I Want to Ride My Bicycle…

I read an article the other day in the New York Times called “End of the Road for Lance Armstrong”the preview of a book being published on Monday by Juliet Macur, titled “Cycle of Lies” about the life and times of Lance Armstrong.

While not a cyclist, I have always been fascinated by Armstrong’s story: his early triumphs, his testicular cancer and subsequent charitable contributions, the yellow bracelet, romance with Sheryl Crow, exit stage left from that romance, wins and more wins in the Tour de France, and the “scientific” studies supporting the superhuman nature of his body, leading to those wins.

I wanted to believe.

And it wasn’t just me. Somehow I think we are all wired to look for heroes, or gods, to admire capacities far beyond our own – for athletic feats, making money, piety, or brilliance. Maybe it is a means devised by evolution to keep the human race striving.

But the lengths to which Lance, and apparently most, if not all of his compatriots went, to win, astonished me. Apparently the most successful of the team soigneurs (a combination of physical therapist, masseur, and doper) was John Hendershot. He “conjured up what he called ‘weird concoctions’ of substances like ephedrine, nicotine, highly concentrated caffeine, drugs that widen blood vessels, blood thinners and testosterone, often trying to find creative ways to give a rider an extra physical boost during a race. He’d pour the mix into tiny bottles and hand them to riders at the starting line.”

He would first experiment on himself, and “Hendershot, who had no formal medical or scientific training, knew a concoction was way off when he felt his heart beating so fast and so loud, it sounded like a runaway freight train. That wouldn’t work for riders under extreme physical stress. He wanted ‘amped up,’ but not to the point of a heart attack.”

I presume that Armstrong does have unique attributes and habits that make him a great cyclist, and so whatever concoctions he was imbibing or injecting just added to that. But I also have to wonder if the testicular cancer he developed in 1996 was a result of a disposition toward it, also not shared by others, that was enhanced by all that added testosterone. Not blaming the victim, just wondering.

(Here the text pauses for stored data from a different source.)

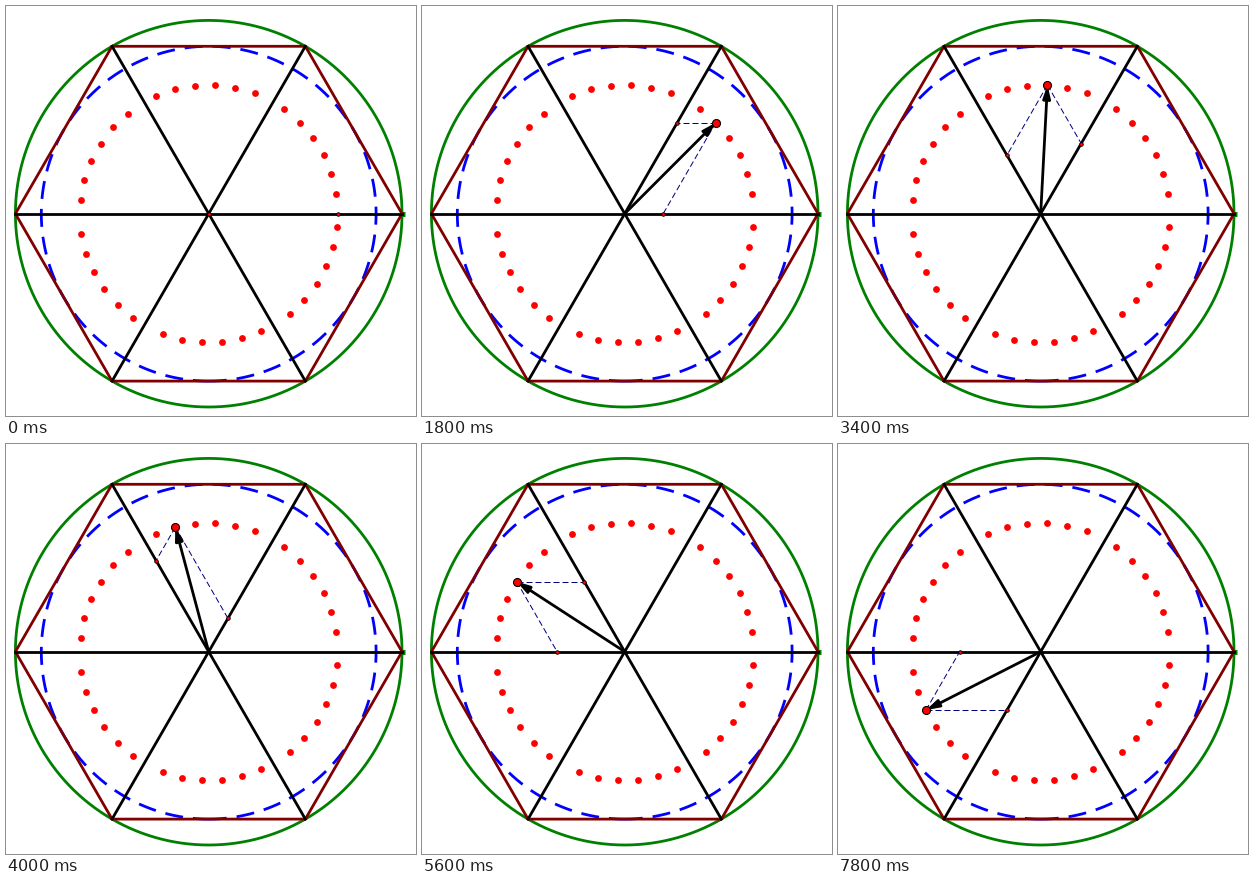
Write a matplotlib script that moves like this. It is 410 by 410 pixels and loops after 8 s.

```python
import numpy as np
import matplotlib.pyplot as plt
from matplotlib.animation import FuncAnimation
from matplotlib.patches import FancyArrowPatch

SIZE, DPI = 410, 100
CX, CY = 202.7, 207.7          # centre of the drawing, pixels from top left
R = 193.3                      # circumscribed circle
R_IN = R * np.sqrt(3) / 2      # inscribed circle
R_VEC = R * 2 / 3              # length of the vector
SECTOR, STEP, PER_SECTOR = 60, 9, 7
TICK = 100
LW = 2
# times, in ticks, at which the vector takes its next position
CHANGES = [5, 8, 12, 15, 18, 22, 24, 27, 30, 34, 37, 40, 44, 46, 49, 52,
           56, 59, 63, 66, 69, 72, 75, 78]


def polar(radius, degrees):
    a = np.radians(degrees)
    return np.array([radius * np.cos(a), radius * np.sin(a)])


def pt(px):
    return px * 72 / DPI


# the small excess keeps the pixel size from rounding down
side = (SIZE + 0.001) / DPI
fig = plt.figure(figsize=(side, side), dpi=DPI, facecolor="white")
ax = fig.add_axes([0, 0, 1, 1])
ax.set_xlim(-CX, SIZE - CX)
ax.set_ylim(CY - SIZE, CY)
ax.axis("off")

# Fixed geometry
turn = np.linspace(0, 360, 721)
ax.plot(*polar(R_IN, turn - 90), color="blue", lw=LW, zorder=1,
        linestyle=(0, (pt(18) / LW, pt(10) / LW)), dash_capstyle="butt")
ax.plot(*polar(R, turn), color="green", lw=LW, zorder=2)
ax.plot([R, R + 2.6], [0, 0], color="green", lw=pt(5),
        solid_capstyle="butt", zorder=2)
ax.plot(*polar(R, np.arange(0, 361, SECTOR)), color="maroon", lw=LW, zorder=2)
for angle in (0, 60, 120):
    end = polar(R, angle)
    ax.plot([-end[0], end[0]], [-end[1], end[1]], color="black", lw=LW, zorder=3)

ring = [SECTOR * k + STEP * j for k in range(6) for j in range(1, PER_SECTOR)]
ax.plot(*polar(R_VEC, np.array(ring)), "o", color="red", ms=pt(6.8), mew=0, zorder=4)

# Moving parts
guides = [ax.plot([], [], color="navy", lw=pt(1), linestyle=(0, (6, 3)),
                  dash_capstyle="butt", zorder=4)[0] for _ in range(2)]
feet, = ax.plot([], [], "o", mfc="red", mec="black", ms=pt(3.6), mew=pt(0.8), zorder=6)
tip_dot, = ax.plot([], [], "o", mfc="red", mec="black", ms=pt(8), mew=pt(1.1), zorder=6)
arrow = FancyArrowPatch((0, 0), (R_VEC, 0), shrinkA=0, shrinkB=0, mutation_scale=1,
                        arrowstyle="-|>,head_length=7.5,head_width=2.2",
                        color="black", lw=LW, zorder=5)
ax.add_patch(arrow)


def update(i):
    pose = sum(i >= t for t in CHANGES)
    sector, j = divmod(pose, PER_SECTOR)
    base, offset = SECTOR * sector, STEP * j
    tip = polar(R_VEC, base + offset)

    # Components along the two edges of the sector
    scale = R_VEC / np.sin(np.radians(SECTOR))
    a = polar(scale * np.sin(np.radians(SECTOR - offset)), base)
    b = polar(scale * np.sin(np.radians(offset)), base + SECTOR)
    feet.set_data([a[0], b[0]], [a[1], b[1]])
    for line, foot in zip(guides, (a, b)):
        line.set_data([tip[0], foot[0]], [tip[1], foot[1]])
    tip_dot.set_data([tip[0]], [tip[1]])
    arrow.set_positions((0, 0), tuple(tip))

    # On a sector edge only the feet are shown
    for part in (*guides, tip_dot, arrow):
        part.set_visible(j > 0)
    return (*guides, feet, tip_dot, arrow)


anim = FuncAnimation(fig, update, frames=80, interval=TICK, repeat=True,
                     repeat_delay=0, blit=False)
plt.show()
```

The second item that struck me was that “Seven years ago, he told his three children from his failed marriage — Luke, Grace and Isabelle — that they would graduate from high school while living in the house by the big oak tree. He owed them that. They had followed him from Texas to France to Spain countless times. At last they could plant some roots. ‘I promise,’ he said. ‘Dad’s not moving again.'”

That house was sold last year, and Armstrong, his new partner and his now five children decamped for Hawaii. It was sold because he lost $75 million in contracts when his doping was revealed, and stands to lose another $150 million if findings are against him in multiple lawsuits.

As a mother of three, a lesson I learned early on is, “Don’t make promises you can’t guantee keeping in the next 24 hours.” My children have long, long memories, and broken promises are never forgotten.

Even after all those successes and millions, “Life’s a bitch, Lance.”